JLPT past exam papers
(Japan Educational Exchanges and Services and The Japan Foundation)
Every year JEES and the Japan Foundation publish the previous December’s test papers. They come in 2 volumes. One with level 4 and 3, one with level 2 and 1. You can usually find some past years but they do go out of print. I wonder if I shouldn’t start buying level 2 test papers now, but it’ll be a few years before I’m ready for level 2.
Basically what you get is the test paper reproduced exactly; A CD of the listening section; the answers and marking scheme; transcripts of the listening dialogues and statistics on the years scores.
I must say the price is a bit steep (at least in the UK). I’d recommend this book as being more useful. Also it may be possible to get past test papers online, but you’ll need to google for them. It’s useful to have them on paper.
You might find that your teacher may have copies you can borrow or people who have taken the test before might have copies too.
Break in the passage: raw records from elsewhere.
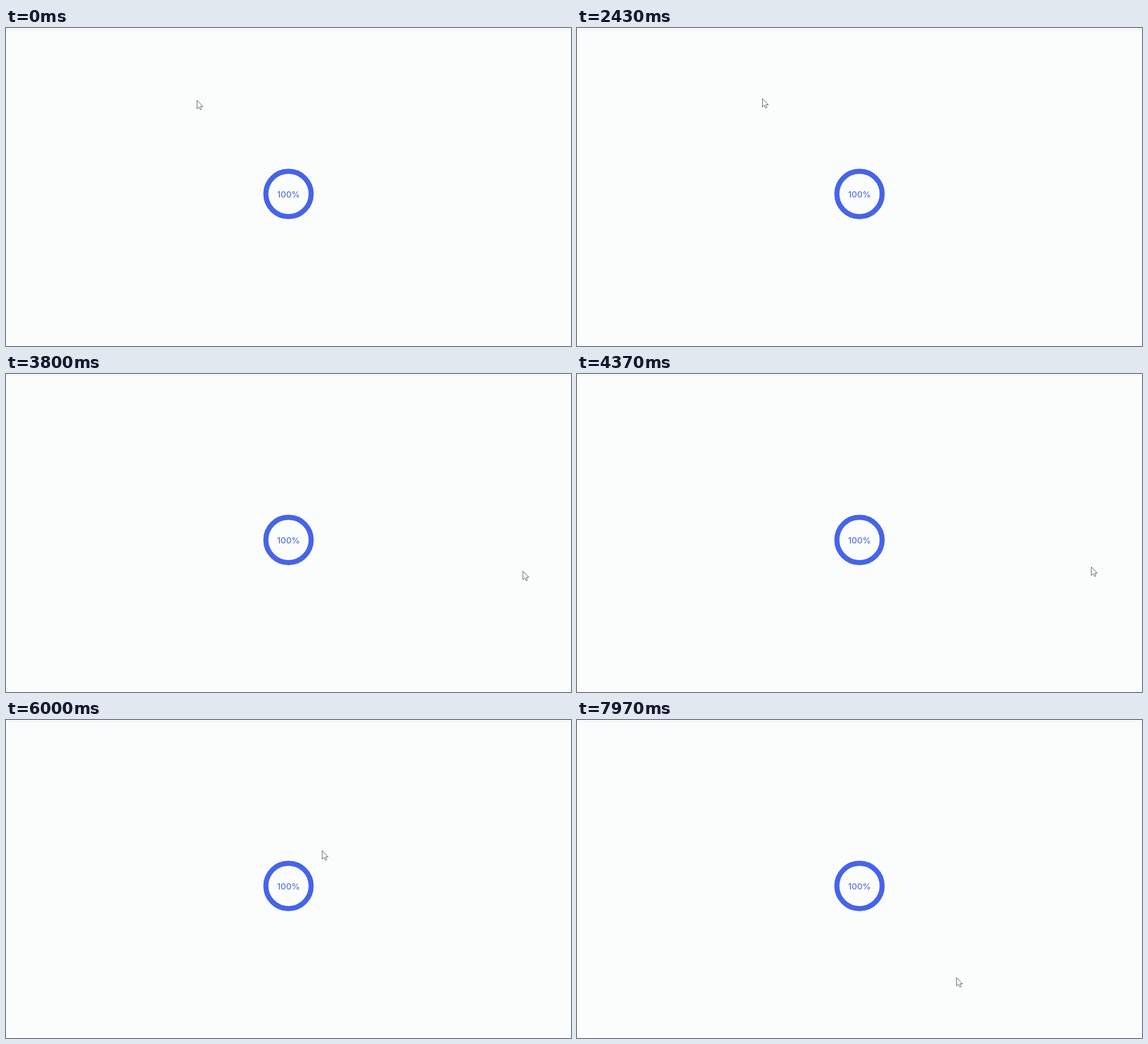
Animation of 998x561 px, one loop 8000 ms. Source, as an HTML page with a canvas:

```html
<!DOCTYPE html>
<html lang="en">
<head>
<meta charset="utf-8">
<title>Progress ring</title>
<style>
  html, body { margin: 0; width: 100%; height: 100%; overflow: hidden; background: #fbfdfd; }
  canvas { display: block; width: 998px; height: 561px; }
</style>
</head>
<body>
<canvas id="stage" width="998" height="561"></canvas>
<script>
const ctx = document.getElementById('stage').getContext('2d');
const LOOP = 8000;
const TAU = Math.PI * 2;

// Key positions of the pointer tip
const stops = [
  { t: 0, x: 337, y: 127 },
  { t: 2430, x: 327, y: 124 },
  { t: 2600, x: 327, y: 124 },
  { t: 3130, x: 796, y: 173 },
  { t: 3900, x: 915, y: 354 },
  { t: 4370, x: 908, y: 340 },
  { t: 5100, x: 495, y: 245 },
  { t: 6000, x: 558, y: 230 },
  { t: 7970, x: 670, y: 454 }
];

const arrow = new Path2D('M0 0V15L3.5 11.8L5.8 16.8L8.1 15.8L5.9 11H10.4Z');

// Speed through a stop: zero at turning points, else the harmonic mean
function speed(i, axis) {
  const a = stops[i - 1], b = stops[i], c = stops[i + 1];
  if (!a || !c) return 0;
  const before = (b[axis] - a[axis]) / (b.t - a.t);
  const after = (c[axis] - b[axis]) / (c.t - b.t);
  return before * after > 0 ? 2 * before * after / (before + after) : 0;
}

function glide(t, axis) {
  const next = stops.findIndex(s => s.t > t);
  if (next < 0) return stops[stops.length - 1][axis];
  const a = stops[next - 1], b = stops[next], span = b.t - a.t;
  const u = (t - a.t) / span, v = 1 - u;
  return a[axis] * v * v * (1 + 2 * u) + b[axis] * u * u * (1 + 2 * v) +
    span * u * v * (speed(next - 1, axis) * v - speed(next, axis) * u);
}

function drawPage() {
  ctx.fillStyle = '#fbfdfd';
  ctx.fillRect(0, 0, 998, 561);
  ctx.fillStyle = '#eeeff1';
  ctx.fillRect(0, 2, 998, 1);
}

function drawRing() {
  ctx.beginPath();
  ctx.arc(499, 292.7, 40, 0, TAU);
  ctx.lineWidth = 9;
  ctx.strokeStyle = '#4664e9';
  ctx.stroke();
  ctx.font = '500 15px Inter, sans-serif';
  ctx.textAlign = 'center';
  ctx.fillStyle = '#5a72dc';
  ctx.fillText('100%', 499, 299);
}

function drawPointer(x, y) {
  ctx.save();
  ctx.translate(x + 0.5, y + 0.5);
  ctx.fillStyle = '#fff';
  ctx.fill(arrow);
  ctx.lineWidth = 1;
  ctx.lineJoin = 'round';
  ctx.strokeStyle = '#555b64';
  ctx.stroke(arrow);
  ctx.restore();
}

function draw(now) {
  const t = now % LOOP;
  drawPage();
  drawRing();
  drawPointer(glide(t, 'x'), glide(t, 'y'));
  requestAnimationFrame(draw);
}

draw(0);
</script>
</body>
</html>
```
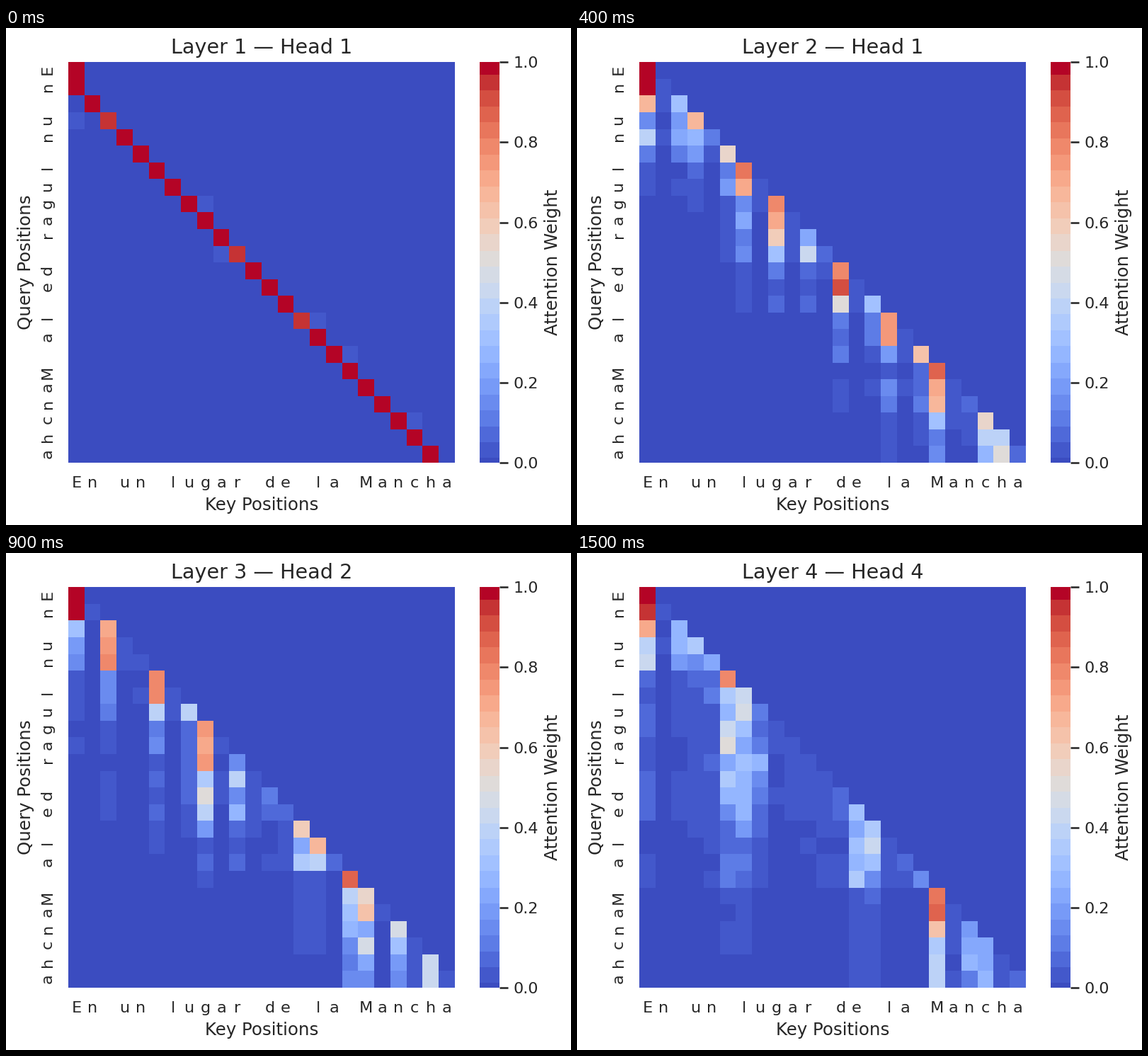
These frames come from a looping animation (798x702 px, 1.6 s). A matplotlib script:

```python
import numpy as np
import matplotlib.pyplot as plt
from matplotlib.animation import FuncAnimation
from matplotlib.colors import ListedColormap

W, H, DPI = 798, 702, 150
PT = 0.98  # scale of all point sizes
TEXT = "En un lugar de la Mancha"
N = len(TEXT)
INK = "0.15"
LAG = np.arange(N)[:, None] - np.arange(N)

plt.rcParams.update({
    "font.family": "DejaVu Sans", "text.color": INK, "axes.labelcolor": INK,
    "xtick.color": INK, "ytick.color": INK, "axes.labelsize": 12 * PT,
    "xtick.labelsize": 11 * PT, "ytick.labelsize": 11 * PT,
})


def banded_coolwarm():
    """Coolwarm reduced to flat steps."""
    levels = np.r_[0, np.arange(.01, 1, .04), 1]
    mids = (levels[:-1] + levels[1:]) / 2
    mids[0], mids[-1] = 0, 1
    band = np.searchsorted(levels[1:-1], np.linspace(0, 1, 512), side="right")
    return ListedColormap(plt.get_cmap("coolwarm")(mids)[band])


def causal(w):
    w = np.where(LAG >= 0, w, 0)
    return w / w.sum(axis=1, keepdims=True)


def attend(seed, reach, strong=(), mild=(), noise=.35):
    """Softmax over key gains that fade with distance."""
    gain = np.full(N, -1.5)
    gain[list(mild)] = 1
    gain[list(strong)] = 2.5
    jitter = np.random.default_rng(seed).normal(scale=noise, size=(N, N))
    return causal(np.exp(gain + jitter - np.maximum(LAG, 0) / reach))


def wander(seed, reach):
    """Attention to randomly chosen strong and mild keys."""
    order = np.random.default_rng(seed).permutation(np.arange(1, N))
    return attend(seed, reach, [0, *order[:6]], order[6:14])


def previous_token(seed):
    miss = np.random.default_rng(seed).exponential(.022, (N, 1))
    miss[:2] = 0
    shift = np.eye(N)[np.maximum(np.arange(N) - 1, 0)]
    return (1 - miss) * shift + miss * attend(seed, 3, noise=1.2)


def uniform(seed):
    w = 1 + np.random.default_rng(seed).normal(scale=.03, size=(N, N))
    w[:, 0] = 1.28
    return causal(w)


HEADS = [
    previous_token(3),
    attend(21, 2, [0]),
    uniform(5),
    attend(22, 6, [0]),

    attend(31, 1.5, (0, 6, 8, 12, 15, 18), (2, 3, 5, 10, 14, 17, 21, 22)),
    wander(32, 1.5),
    attend(33, 1.5, (0, 2, 6, 8, 14, 17), (4, 5, 10, 11, 13, 15, 18, 20, 22)),
    wander(34, 1.5),

    wander(41, 2),
    attend(42, 2, (0, 2, 5, 8, 17, 18), (7, 10, 14, 15, 20, 22)),
    wander(43, 2),
    wander(44, 2),

    wander(51, 2),
    attend(52, 2, (0, 2, 5, 7, 17, 18, 20), (1, 3, 8, 11, 13, 14, 15, 16, 22)),
    wander(53, 3),
    attend(54, 3, (0, 5, 6, 18), (2, 3, 4, 7, 13, 14, 20, 21)),
]


def box(x0, y0, x1, y1):
    return [x0 / W, 1 - y1 / H, (x1 - x0) / W, (y1 - y0) / H]


fig = plt.figure(figsize=(W / DPI, H / DPI), dpi=DPI, facecolor="white")
ax = fig.add_axes(box(88, 48.2, 633.9, 614))
cax = fig.add_axes(box(669, 48.2, 697, 614))

mesh = ax.pcolormesh(HEADS[0], cmap=banded_coolwarm(), vmin=0, vmax=1)
ax.invert_yaxis()
ax.spines[:].set_visible(False)
ax.set_xticks(np.arange(N) + .5, list(TEXT))
ax.set_yticks(np.arange(N) + .5, list(TEXT), rotation="vertical")
ax.tick_params(length=0, pad=9.5 * PT)
ax.set_xlabel("Key Positions", labelpad=4 * PT)
ax.set_ylabel("Query Positions", labelpad=4 * PT)
title = ax.set_title("", fontsize=14 * PT, pad=6 * PT)

bar = fig.colorbar(mesh, cax=cax)
bar.outline.set_visible(False)
bar.set_ticks(np.linspace(0, 1, 6))
bar.ax.tick_params(length=6 * PT, width=1.25 * PT, pad=3.5 * PT)
bar.set_label("Attention Weight", labelpad=4 * PT)


def draw(i):
    layer, head = divmod(i, 4)
    mesh.set_array(HEADS[i])
    title.set_text(f"Layer {layer + 1} — Head {head + 1}")
    return mesh, title


anim = FuncAnimation(fig, draw, frames=len(HEADS), interval=100, repeat=True)
plt.show()
```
Taking these test papers is a good way to prepare for the test. You should take them against the clock. Check your incorrect and guessed answers to make sure you understand the questions. Check all the vocabulary you didn’t know. Re-listen to the dialogues. This is probably the only way you can get listening exercises that are completely geared to the test and the level of Japanese required for the test.
I’d suggest that you could study 1 exam paper in a week or two. Practice makes perfect!
It’s worth pointing out that kanji account for only 47 marks out of 400; about 12%. You wouldn’t think that from the amount of attention on the internet given to kanji for JLPT. Grammar is far more important. If you don’t have grammar you might not be able to understand the listening section.
In it’s own right grammar accounts for 128 marks out of 400; 32%. The rest is vocabulary and that’s probably the most important part. If you study a good grammar with example sentences you should be studying kanji and vocabulary as a by-product and I think it’s easier to remember vocabulary if learnt in context and with other words.
Since the JLPT changed 2 years ago official past exam papers are no longer published, however various publishers are printing example papers.